■ EXERCISE DETAILS ■
Each of the records that follow needs an exact reproduction.

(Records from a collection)
····················
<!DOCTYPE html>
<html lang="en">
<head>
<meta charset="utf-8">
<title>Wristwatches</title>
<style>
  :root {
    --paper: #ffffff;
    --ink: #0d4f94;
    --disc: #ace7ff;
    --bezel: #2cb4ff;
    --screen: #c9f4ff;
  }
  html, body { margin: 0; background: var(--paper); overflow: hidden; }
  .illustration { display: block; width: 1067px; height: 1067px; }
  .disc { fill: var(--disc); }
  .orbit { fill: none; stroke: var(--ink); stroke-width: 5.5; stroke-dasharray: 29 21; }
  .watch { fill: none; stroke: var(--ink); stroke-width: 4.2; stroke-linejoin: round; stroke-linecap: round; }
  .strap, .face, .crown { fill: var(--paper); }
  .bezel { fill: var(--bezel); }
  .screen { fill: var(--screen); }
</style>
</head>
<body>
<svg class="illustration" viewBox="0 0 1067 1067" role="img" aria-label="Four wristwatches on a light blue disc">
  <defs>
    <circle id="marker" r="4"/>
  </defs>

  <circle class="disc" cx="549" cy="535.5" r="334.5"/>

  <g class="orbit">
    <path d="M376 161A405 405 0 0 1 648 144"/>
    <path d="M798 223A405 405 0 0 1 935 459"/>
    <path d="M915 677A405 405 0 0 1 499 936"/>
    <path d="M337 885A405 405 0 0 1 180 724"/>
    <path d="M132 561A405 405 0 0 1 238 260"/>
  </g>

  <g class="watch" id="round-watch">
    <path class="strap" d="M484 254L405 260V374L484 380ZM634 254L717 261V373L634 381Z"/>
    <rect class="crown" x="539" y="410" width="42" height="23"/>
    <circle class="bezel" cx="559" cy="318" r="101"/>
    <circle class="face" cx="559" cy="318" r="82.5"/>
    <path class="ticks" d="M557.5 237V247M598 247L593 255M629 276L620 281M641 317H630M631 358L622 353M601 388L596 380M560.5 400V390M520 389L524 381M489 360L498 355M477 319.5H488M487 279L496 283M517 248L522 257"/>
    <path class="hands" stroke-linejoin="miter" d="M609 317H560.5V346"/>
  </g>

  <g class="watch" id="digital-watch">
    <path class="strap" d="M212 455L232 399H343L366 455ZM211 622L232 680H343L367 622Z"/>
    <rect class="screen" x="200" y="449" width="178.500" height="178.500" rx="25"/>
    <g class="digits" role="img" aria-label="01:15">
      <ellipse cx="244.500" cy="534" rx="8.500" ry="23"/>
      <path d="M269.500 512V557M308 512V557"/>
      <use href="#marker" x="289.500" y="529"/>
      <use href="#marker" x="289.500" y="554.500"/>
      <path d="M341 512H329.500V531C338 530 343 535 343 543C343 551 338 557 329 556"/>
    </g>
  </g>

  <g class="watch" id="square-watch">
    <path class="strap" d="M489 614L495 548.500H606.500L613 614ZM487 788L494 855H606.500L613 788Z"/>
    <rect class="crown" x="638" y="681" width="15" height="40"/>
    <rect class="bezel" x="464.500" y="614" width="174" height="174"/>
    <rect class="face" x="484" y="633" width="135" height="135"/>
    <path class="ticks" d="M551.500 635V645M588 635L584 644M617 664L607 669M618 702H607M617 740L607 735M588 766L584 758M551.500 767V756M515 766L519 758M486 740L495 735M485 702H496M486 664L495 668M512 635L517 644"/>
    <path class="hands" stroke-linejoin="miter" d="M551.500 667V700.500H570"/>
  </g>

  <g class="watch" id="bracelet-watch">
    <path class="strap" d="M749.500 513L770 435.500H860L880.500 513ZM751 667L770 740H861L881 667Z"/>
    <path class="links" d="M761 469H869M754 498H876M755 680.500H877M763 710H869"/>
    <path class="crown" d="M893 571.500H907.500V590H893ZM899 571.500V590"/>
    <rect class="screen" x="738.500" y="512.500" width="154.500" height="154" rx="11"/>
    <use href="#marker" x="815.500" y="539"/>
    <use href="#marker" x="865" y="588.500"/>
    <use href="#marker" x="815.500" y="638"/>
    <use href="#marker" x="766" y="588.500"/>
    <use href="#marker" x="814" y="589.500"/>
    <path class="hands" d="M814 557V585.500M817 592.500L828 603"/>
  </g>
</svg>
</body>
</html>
····················
■ PROBLEM SOLUTION ■
<!DOCTYPE html>
<html lang="en">
<head>
<meta charset="utf-8">
<title>Wristwatches</title>
<style>
  :root {
    --paper: #ffffff;
    --ink: #0d4f94;
    --disc: #ace7ff;
    --bezel: #2cb4ff;
    --screen: #c9f4ff;
  }
  html, body { margin: 0; background: var(--paper); overflow: hidden; }
  .illustration { display: block; width: 1067px; height: 1067px; }
  .disc { fill: var(--disc); }
  .orbit { fill: none; stroke: var(--ink); stroke-width: 5.5; stroke-dasharray: 29 21; }
  .watch { fill: none; stroke: var(--ink); stroke-width: 4.2; stroke-linejoin: round; stroke-linecap: round; }
  .strap, .face, .crown { fill: var(--paper); }
  .bezel { fill: var(--bezel); }
  .screen { fill: var(--screen); }
</style>
</head>
<body>
<svg class="illustration" viewBox="0 0 1067 1067" role="img" aria-label="Four wristwatches on a light blue disc">
  <defs>
    <circle id="marker" r="4"/>
  </defs>

  <circle class="disc" cx="549" cy="535.5" r="334.5"/>

  <g class="orbit">
    <path d="M376 161A405 405 0 0 1 648 144"/>
    <path d="M798 223A405 405 0 0 1 935 459"/>
    <path d="M915 677A405 405 0 0 1 499 936"/>
    <path d="M337 885A405 405 0 0 1 180 724"/>
    <path d="M132 561A405 405 0 0 1 238 260"/>
  </g>

  <g class="watch" id="round-watch">
    <path class="strap" d="M484 254L405 260V374L484 380ZM634 254L717 261V373L634 381Z"/>
    <rect class="crown" x="539" y="410" width="42" height="23"/>
    <circle class="bezel" cx="559" cy="318" r="101"/>
    <circle class="face" cx="559" cy="318" r="82.5"/>
    <path class="ticks" d="M557.5 237V247M598 247L593 255M629 276L620 281M641 317H630M631 358L622 353M601 388L596 380M560.5 400V390M520 389L524 381M489 360L498 355M477 319.5H488M487 279L496 283M517 248L522 257"/>
    <path class="hands" stroke-linejoin="miter" d="M609 317H560.5V346"/>
  </g>

  <g class="watch" id="digital-watch">
    <path class="strap" d="M212 455L232 399H343L366 455ZM211 622L232 680H343L367 622Z"/>
    <rect class="screen" x="200" y="449" width="178.500" height="178.500" rx="25"/>
    <g class="digits" role="img" aria-label="01:15">
      <ellipse cx="244.500" cy="534" rx="8.500" ry="23"/>
      <path d="M269.500 512V557M308 512V557"/>
      <use href="#marker" x="289.500" y="529"/>
      <use href="#marker" x="289.500" y="554.500"/>
      <path d="M341 512H329.500V531C338 530 343 535 343 543C343 551 338 557 329 556"/>
    </g>
  </g>

  <g class="watch" id="square-watch">
    <path class="strap" d="M489 614L495 548.500H606.500L613 614ZM487 788L494 855H606.500L613 788Z"/>
    <rect class="crown" x="638" y="681" width="15" height="40"/>
    <rect class="bezel" x="464.500" y="614" width="174" height="174"/>
    <rect class="face" x="484" y="633" width="135" height="135"/>
    <path class="ticks" d="M551.500 635V645M588 635L584 644M617 664L607 669M618 702H607M617 740L607 735M588 766L584 758M551.500 767V756M515 766L519 758M486 740L495 735M485 702H496M486 664L495 668M512 635L517 644"/>
    <path class="hands" stroke-linejoin="miter" d="M551.500 667V700.500H570"/>
  </g>

  <g class="watch" id="bracelet-watch">
    <path class="strap" d="M749.500 513L770 435.500H860L880.500 513ZM751 667L770 740H861L881 667Z"/>
    <path class="links" d="M761 469H869M754 498H876M755 680.500H877M763 710H869"/>
    <path class="crown" d="M893 571.500H907.500V590H893ZM899 571.500V590"/>
    <rect class="screen" x="738.500" y="512.500" width="154.500" height="154" rx="11"/>
    <use href="#marker" x="815.500" y="539"/>
    <use href="#marker" x="865" y="588.500"/>
    <use href="#marker" x="815.500" y="638"/>
    <use href="#marker" x="766" y="588.500"/>
    <use href="#marker" x="814" y="589.500"/>
    <path class="hands" d="M814 557V585.500M817 592.500L828 603"/>
  </g>
</svg>
</body>
</html>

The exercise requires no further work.